“We would further ask the subcommittee to consider the means employed by the Governor to enable (ADFG) to take over the vast majority of CFEC’s operations. Use of an administrative order and not an executive order, denies the Legislature a role in crafting CFEC’s budget for the coming year,” the letters read.
The letters, sent by CFEC chair Bruce Twomley and commissioner Robert Brown, accuse Walker’s administration – ADFG commissioner Sam Cotten and deputy commissioner Kevin Brooks – of “actively misleading the (Senate Finance Fish and Game) Subcommittee” at a Feb. 15 hearing, the day before Walker issued the administrative order. CFEC argues that the Legislature should assign CFEC’s budget according to the Legislative audit’s recommendation, not Walker’s order.

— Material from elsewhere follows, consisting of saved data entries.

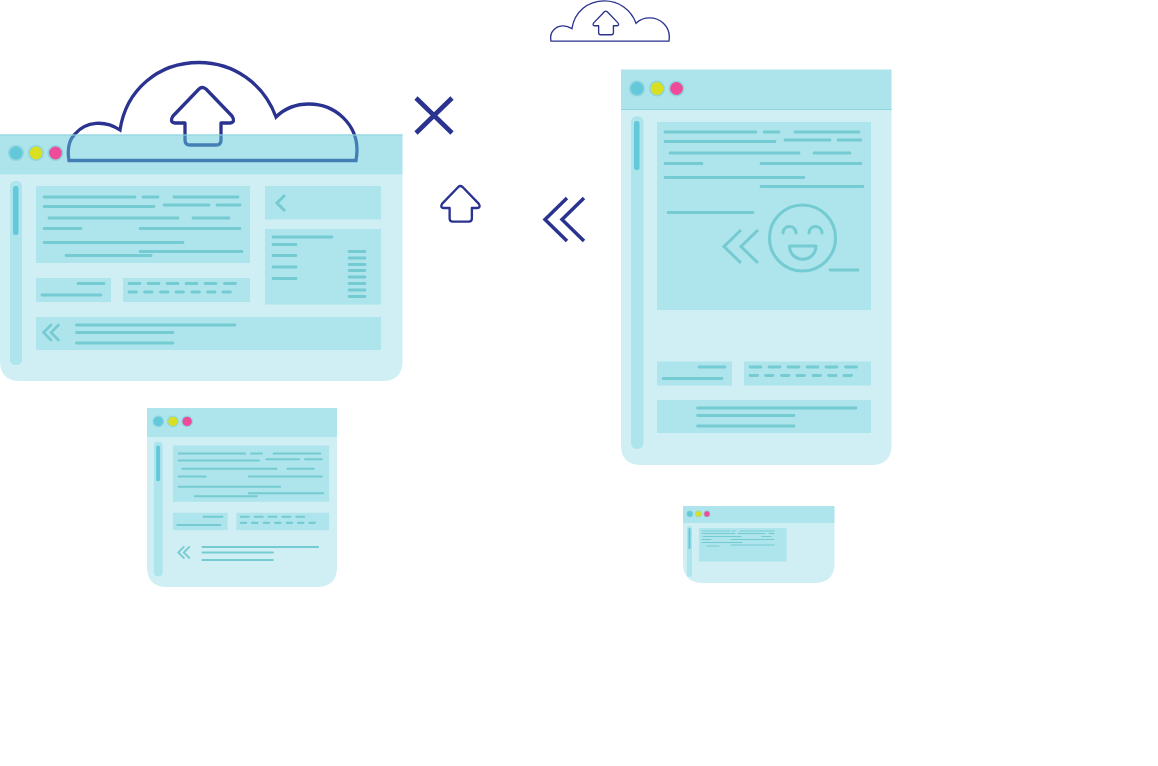
<!DOCTYPE html>
<html lang="en">
<head>
<meta charset="utf-8">
<title>Cloud upload interface elements</title>
<style>
:root {
  --navy: #2b3390;
  --body: #d0eff4;
  --panel: #aee4ec;
  --header: #5dc9d9;
  --line: #74cbd1;
  --thumb: #62c8da;
  --yellow: #d9e021;
  --pink: #ee4b9b;
  --ring: #8ed5de;
}
html, body { margin: 0; background: #fff; overflow: hidden; }
svg { display: block; width: 1158px; height: 766px; }
.navy { fill: none; stroke: var(--navy); }
.body { fill: var(--body); }
.panel { fill: var(--panel); }
.header { fill: var(--header); fill-opacity: .5; }
.edge { stroke: var(--ring); stroke-width: 1; }
.thumb { fill: var(--thumb); }
.lines { fill: none; stroke: var(--line); stroke-width: 2.8; stroke-linecap: round; }
.fine { stroke-width: 1; }
.mark { fill: none; stroke: var(--line); stroke-width: 3; }
.dot { stroke: var(--ring); stroke-width: 1.6; }
.blue { fill: var(--thumb); }
.yellow { fill: var(--yellow); }
.pink { fill: var(--pink); }
</style>
</head>
<body>
<svg viewBox="0 0 1158 766" role="img" aria-label="Browser windows, clouds and upload icons">
  <defs>
    <path id="arrow" stroke-linejoin="round" d="M199 89Q202 86 206 89L232 116Q236 122 230 123H221V140Q221 145 216 145H190Q185 145 185 140V123H175Q169 122 173 116Z"/>
    <g id="cloud">
      <path d="M69 160.500C67 149 69 140 75 134C86 121 105 120 120 130C126 90 158 62.500 199 62.500C234 62.500 264 84 276 117C285 108 297 104 309 104C336 104 357 125 357 150Q357 155 356 160.500Z"/>
      <use href="#arrow"/>
    </g>
    <g id="dots">
      <circle class="dot blue" cx="16" cy="153" r="7.200"/>
      <circle class="dot yellow" cx="36" cy="153" r="7.200"/>
      <circle class="dot pink" cx="55.500" cy="153" r="7.200"/>
    </g>
    <path id="text-lines" class="lines" d="M44 197H135M143 197H158M174 197H238M44 206.500H154M164 205H209M217 205H240M49 218H178M193 218H229M44 228.500H81M140 228.500H240M44 242.500H183M140 251.500H242"/>
    <path id="caption-line" class="lines" d="M66 255.500H151"/>
    <g id="chips">
      <path class="panel" d="M36 278H111V302H36ZM123 278H250V302H123Z"/>
      <path class="lines" d="M78 283.500H104M42 295H101M129 283.500H140M148 283.500H159M167 283.500H178M186 283.500H197M205 283.500H216M129 292H136.500M144.500 292H152M160.500 292H168M176 292H183.500M192 292H199.500M207.500 292H215M223 292H230.500"/>
    </g>
    <path id="last-dash" class="lines" d="M224.500 283.500H235.500"/>
    <path id="footer-lines" class="lines" d="M76.500 325H235M76.500 332.500H173M76.500 343H173"/>
    <path id="back-small" class="mark" stroke-linecap="round" style="stroke-width:2.600" d="M51 325L43.500 332.500L51 340M58.500 325L51 332.500L58.500 340"/>
    <g id="scrollbar">
      <rect class="panel" x="10" y="181" width="12" height="184" rx="5"/>
      <rect class="thumb" x="13" y="186" width="5.500" height="49" rx="2.500"/>
    </g>
  </defs>

  <g class="navy" stroke-width="3.300">
    <use href="#cloud"/>
    <use href="#cloud" transform="translate(522.600 -24.800) scale(.411)"/>
    <use href="#arrow" transform="translate(335.300 132) scale(.618)" stroke-width="3.800"/>
    <path stroke-width="4.600" d="M416 98L452 133M452 98L416 133"/>
    <path stroke-width="3.500" d="M567 198L545 219.500L567 241M584 198L562 219.500L584 241"/>
  </g>

  <g id="window-wide">
    <path class="body" d="M0 174.500H402.500V361Q402.500 381 382.500 381H20Q0 381 0 361Z"/>
    <rect class="header" y="134.500" width="402.500" height="40"/>
    <path class="edge" d="M0 135H402.500"/>
    <use href="#dots"/>
    <use href="#scrollbar"/>
    <path class="panel" d="M36 186H250V263H36ZM265 186H381V219.500H265ZM265 229H381V304.500H265ZM36 317H381V350H36Z"/>
    <use href="#text-lines"/>
    <use href="#caption-line"/>
    <use href="#chips"/>
    <use href="#last-dash"/>
    <use href="#back-small"/>
    <use href="#footer-lines"/>
    <path class="mark" d="M285 195L277 203L285 211"/>
    <path class="lines" d="M273 237H332M273 244.500H296M273 255.500H296M273 267H296M273 278.500H296M349 251.500H365M349 258H365M349 264.500H365M349 270.500H365M349 277H365M349 283.500H365M349 290H365M349 296.500H365"/>
  </g>

  <g id="window-tall">
    <path class="body" d="M621 109.500H891.500V445Q891.500 465 871.500 465H641Q621 465 621 445Z"/>
    <rect class="header" x="621" y="69.500" width="270.500" height="40"/>
    <path class="edge" d="M621 109.500H891.500"/>
    <use href="#dots" x="621" y="-64.500"/>
    <rect class="panel" x="631" y="116" width="12.500" height="333" rx="6"/>
    <rect class="thumb" x="634" y="121" width="5.500" height="49" rx="2.500"/>
    <path class="panel" d="M657 122H871V310H657ZM657 400H871V433H657Z"/>
    <use href="#text-lines" x="621" y="-65"/>
    <path class="lines" d="M668 212.500H753M830 270H858"/>
    <path class="mark" d="M741 230L724 246.500L741 263M758 230L741 246.500L758 263"/>
    <g class="mark" stroke-linecap="round" stroke-linejoin="round">
      <circle cx="802.500" cy="238" r="33"/>
      <path d="M783 233A6.500 6.500 0 0 1 796 233M809 233A6.500 6.500 0 0 1 822 233M789.500 246H816A13.200 13.200 0 0 1 789.500 246Z"/>
    </g>
    <use href="#chips" x="621" y="83.500"/>
    <use href="#last-dash" x="621" y="83.500"/>
    <use href="#footer-lines" x="621" y="83"/>
  </g>

  <g id="window-compact">
    <path class="body" d="M147 437H337V567Q337 587 317 587H167Q147 587 147 567Z"/>
    <rect class="panel" x="147" y="408" width="190" height="29"/>
    <g transform="translate(146.600 309.700) scale(.73)">
      <use href="#dots"/>
      <use href="#scrollbar"/>
      <rect class="panel" x="36" y="186" width="214" height="77"/>
      <use href="#text-lines"/>
      <use href="#caption-line"/>
      <use href="#chips"/>
      <use href="#back-small"/>
      <use href="#footer-lines"/>
    </g>
  </g>

  <g id="window-mini">
    <path class="body" d="M683 523H834.500V563Q834.500 583 814.500 583H703Q683 583 683 563Z"/>
    <rect class="panel" x="683" y="506" width="151.500" height="17"/>
    <use href="#dots" transform="translate(683 448) scale(.431)"/>
    <rect class="panel" x="687" y="526" width="5" height="51" rx="2.500"/>
    <rect class="thumb" x="688.500" y="528" width="2" height="21" rx="1"/>
    <rect class="panel" x="699" y="528" width="87.500" height="33.500"/>
    <path class="lines fine" d="M702 531H730M732 531H735M740 531H774M702 533.500H735M738 533.500H765M769 533.500H774M703 536.500H741M762 536.500H771M702 539.500H711M731 539.500H774M702 542.500H742M731 545H774M707 546H719"/>
  </g>
</svg>
</body>
</html>
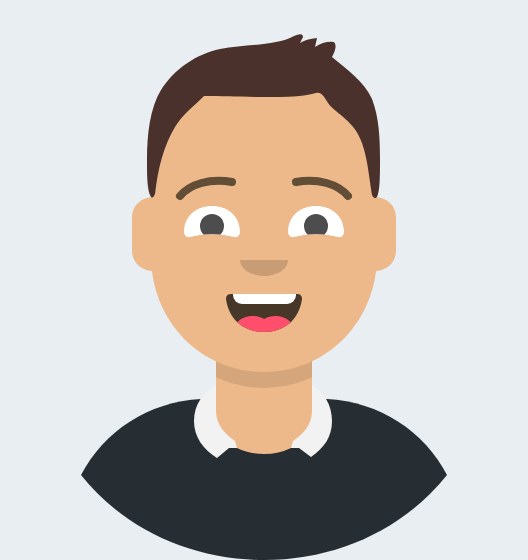
<!DOCTYPE html>
<html lang="en">
<head>
<meta charset="utf-8">
<title>Avatar</title>
<style>
:root {
  --backdrop: #e8eef2;
  --skin: #edb98a;
  --neck-shadow: #d5a67c;
  --nose: #c89c74;
  --hair: #4a312c;
  --brow: #624d36;
  --white: #ffffff;
  --pupil: #4d4d4d;
  --mouth: #463728;
  --tongue: #ff4f6d;
  --sweater: #262e33;
  --collar: #f2f2f2;
}
html, body { margin: 0; overflow: hidden; background: var(--backdrop); }
.avatar { display: block; width: 528px; height: 560px; }
.backdrop { fill: var(--backdrop); }
.skin { fill: var(--skin); }
.neck-shadow { fill: var(--neck-shadow); }
.nose { fill: var(--nose); }
.hair { fill: var(--hair); }
.brow { fill: none; stroke: var(--brow); stroke-width: 8; stroke-linecap: round; }
.white { fill: var(--white); }
.pupil { fill: var(--pupil); }
.mouth { fill: var(--mouth); }
.tongue { fill: var(--tongue); }
.sweater { fill: var(--sweater); }
.collar { fill: var(--collar); }
</style>
</head>
<body>
<svg class="avatar" viewBox="0 0 528 560" role="img" aria-label="Smiling man with short dark hair, a white collar and a dark sweater">
  <defs>
    <clipPath id="neck-clip"><rect x="216" y="340" width="96" height="120"/></clipPath>
    <clipPath id="mouth-clip"><path id="mouth-shape" d="M231 294H297Q302 294 302 299C299 320 284 332 264 332S229 320 226 299Q226 294 231 294Z"/></clipPath>
    <path id="eye-white" d="M184 231C185 215 197 206 212 206S239 215 240 231Q240 238 234 237Q212 231 190 237Q184 238 184 231Z"/>
    <clipPath id="eye-clip"><use href="#eye-white"/></clipPath>
    <g id="eye">
      <use class="white" href="#eye-white"/>
      <circle class="pupil" cx="212" cy="226" r="12" clip-path="url(#eye-clip)"/>
    </g>
  </defs>

  <rect class="backdrop" width="528" height="560"/>

  <g id="clothes">
    <path class="sweater" d="M81 475C104 431 148 402 201 399H327C380 402 424 431 447 475C404 529 337 560 264 560S124 529 81 475Z"/>
    <path class="collar" d="M217 384C203 392 194 405 194 421C194 437 203 449 217 458L229 448L238 448L240 436L222 400Z"/>
    <path class="collar" d="M311 384C324 392 332 405 332 421C332 437 324 448 311 457L299 448L290 448L288 436L306 400Z"/>
  </g>

  <g id="neck">
    <path class="skin" d="M216 350H312V411C312 425 303 434 293 441L291 448Q279 454 264 454T237 448L235 441C225 434 216 425 216 411Z"/>
    <ellipse class="neck-shadow" cx="264" cy="276" rx="112" ry="112" clip-path="url(#neck-clip)"/>
  </g>

  <g id="head">
    <path class="skin" d="M152 150C152 110 190 72 264 72S376 110 376 150V197C388 198 396 206 396 218V250C396 262 388 270 376 271C369 329 322 372 264 372S159 329 152 271C140 270 132 262 132 250V218C132 206 140 198 152 197Z"/>
  </g>

  <path id="hair" class="hair" d="M151 197C147 191 147 175 147 160C147 134 150 108 161 90C175 68 197 54 220 49C246 44 276 46 294 36Q303 32 303 37L300 43Q306 39 317 38L315 47Q324 41 334 42Q338 46 332 57C346 69 364 81 372 99C379 117 380 138 380 160C380 175 380 191 377 197Q374 200 372 195C369 178 368 160 362 143C354 120 337 115 328 103C324 97 322 92 316 93C302 97 288 97 264 97S222 96 204 96C194 106 182 115 175 127C164 145 158 168 155 194Q153 199 151 197Z"/>

  <g id="eyebrows">
    <path class="brow" d="M180 196C190 184 210 178 232 182"/>
    <path class="brow" d="M348 196C338 184 318 178 296 182"/>
  </g>

  <g id="eyes">
    <use href="#eye"/>
    <use href="#eye" x="104"/>
  </g>

  <path id="nose" class="nose" d="M240 260H288C288 269 277 276 264 276S240 269 240 260Z"/>

  <g id="smile">
    <use class="mouth" href="#mouth-shape"/>
    <g clip-path="url(#mouth-clip)">
      <rect class="white" x="233" y="280" width="63" height="24" rx="9"/>
      <path class="tongue" d="M236 324C242 315 256 314 264 319C272 314 286 315 292 324V336H236Z"/>
    </g>
  </g>
</svg>
</body>
</html>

Furthermore, Brown and Twomley contend Walker’s order could be unconstitutional, both by stripping an agency of several key functions and shuffling employees between two disparate agencies.
“The question of whether it is constitutional or otherwise lawful and appropriate for an Administrative Order to deprive an autonomous agency of its ability to perform explicit statutory duties and assign that performance to a separate agency deserves an answer, but that answer will not be forthcoming in time to allow the Subcommittee to act in obeisance to A.O. 279,” the letter reads.
Indeed, the Legislature’s legal council seems to agree with Twomley and Roberts.
Rep. Cathy Muñoz, R-Juneau, asked the legislative law office for its opinion of Walker’s order. The opinion, drafted by Legislative Affairs Director of Legal Services Doug Gardner, finds a potential constitutional snag.
According to the Alaska constitution, the governor is indeed authorized to “reorganize” administrative duties in the executive branch, which includes both ADFG and CFEC.
If the reorganization requires “force of law” – a change in statute – then it requires an executive order subject to the Legislature’s approval.
Most CFEC duties are statutory, put in place by the Limited Entry Act. In particular, Walker’s administrative order could give ADFG the statutory duty to issue licenses under certain circumstances. This would require a statutory change – a force of law – which means Walker’s order should have been executive, according to Gardner.
“Based on the language in (Walker’s order),” wrote Gardner, “it is hard to evaluate how ADFG can perform either of these licensing functions which are 1) specific statutory duties of CFEC that in some cases affect the rights and liabilities of permit holders; and 2) where these statutory functions could be more that purely ‘ministerial.’”
DJ Summers can be reached at email@example.com.